Anonymous Launches Cyberattacks Against India
Websites belonging to India’s Supreme Court, the Ministry of Communications and Information Technology, the Department of Telecommunications, and both of the nation’s political parties were targets of an Anonymous-led hacking attack, BBC News and SecurityNewsDaily reported Friday.
The distributed denial of services (DDoS) attacks were in retaliation for an injunction, obtained March 29 by an Indian court, forcing ISPs throughout the country to block video-sharing websites including Dailymotion, isoHunt, The Pirate Bay, Vimeo, and others, Matt Liebowitz of SecurityNews Daily explained.
The injunction resulted from Copyright Labs’ complaints related to illegal sharing of the Bollywood movies ’3′ and ‘Dhammu,’ the British news organization added. The website of that Chennai-based company was also “down for maintenance” during the attacks, the BBC added.
Liebowitz noted that all of the targeted pages were up and running as of Friday afternoon, but the Copyright Labs website included a “down for maintenance” notice as of 4:36am Eastern Sunday.
According to Liebowitz, Anonymous first threatened this action in a YouTube video posted May 9, in which they said that they had been “noticing the actions of Indian government from past many years“¦ We have come to a conclusion that the Indian government has failed. It is time that we all rise and stand against the corrupt government.” In a digitized voice, the video’s narrator said that Anonymous “cannot let this happen “¦ We must fight against censorship” and dubbing the campaign “OpIndia.”
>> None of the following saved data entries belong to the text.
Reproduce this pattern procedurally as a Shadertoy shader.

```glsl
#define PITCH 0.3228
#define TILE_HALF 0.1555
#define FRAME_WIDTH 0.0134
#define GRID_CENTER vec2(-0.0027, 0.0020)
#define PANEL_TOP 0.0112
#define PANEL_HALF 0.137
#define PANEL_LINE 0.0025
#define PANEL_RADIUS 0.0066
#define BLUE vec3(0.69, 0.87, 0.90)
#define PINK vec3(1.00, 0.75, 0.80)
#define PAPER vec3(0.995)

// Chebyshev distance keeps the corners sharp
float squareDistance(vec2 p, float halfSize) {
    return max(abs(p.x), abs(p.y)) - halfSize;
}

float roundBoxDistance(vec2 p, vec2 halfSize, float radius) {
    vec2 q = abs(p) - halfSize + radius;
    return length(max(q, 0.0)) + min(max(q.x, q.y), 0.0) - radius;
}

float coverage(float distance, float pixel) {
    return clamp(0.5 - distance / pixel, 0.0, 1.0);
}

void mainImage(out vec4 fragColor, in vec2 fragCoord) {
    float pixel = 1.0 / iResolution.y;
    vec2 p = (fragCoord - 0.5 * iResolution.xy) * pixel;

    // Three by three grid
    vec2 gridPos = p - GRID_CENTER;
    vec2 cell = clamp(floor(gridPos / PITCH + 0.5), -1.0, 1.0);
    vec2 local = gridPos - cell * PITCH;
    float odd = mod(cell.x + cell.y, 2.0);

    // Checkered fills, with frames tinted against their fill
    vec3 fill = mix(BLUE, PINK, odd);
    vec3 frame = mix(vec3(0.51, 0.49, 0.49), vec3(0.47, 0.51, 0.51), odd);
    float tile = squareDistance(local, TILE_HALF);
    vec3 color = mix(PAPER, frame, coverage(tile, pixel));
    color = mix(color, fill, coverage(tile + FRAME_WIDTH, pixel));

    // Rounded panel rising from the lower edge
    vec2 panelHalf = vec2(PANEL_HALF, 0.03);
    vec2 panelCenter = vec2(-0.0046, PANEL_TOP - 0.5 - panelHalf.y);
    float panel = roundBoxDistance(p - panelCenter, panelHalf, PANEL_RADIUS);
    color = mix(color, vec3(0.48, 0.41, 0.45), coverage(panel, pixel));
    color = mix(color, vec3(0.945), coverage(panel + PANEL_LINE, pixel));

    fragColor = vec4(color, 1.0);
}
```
In a Thursday article, PCMag‘s Chloe Albanesius wrote that the hacking collective was promising to continue attacking the targeted websites, writing on Twitter that they were not sure how long that they could keep sites down, but that they were “firing at them” and that the Internet sites receiving the DDoS attacks would “face lags.”
As previously reported here at RedOrbit, The Pirate Bay itself was recently the victim of a cyberattack. The DDoS attacks against the torrent site lasted at least 24 hours before the site was knocked out of commission.
On Wednesday a hacker named ‘Nyre’ claimed responsibility for the electronic assault, Liebowitz said. Nyre said that he is not affiliated with Anonymous and is, in fact, opposed to the group, calling himself “a one-man army” and stating that Pirate Bay was targeted because it “was a press-release website for Anonymous.”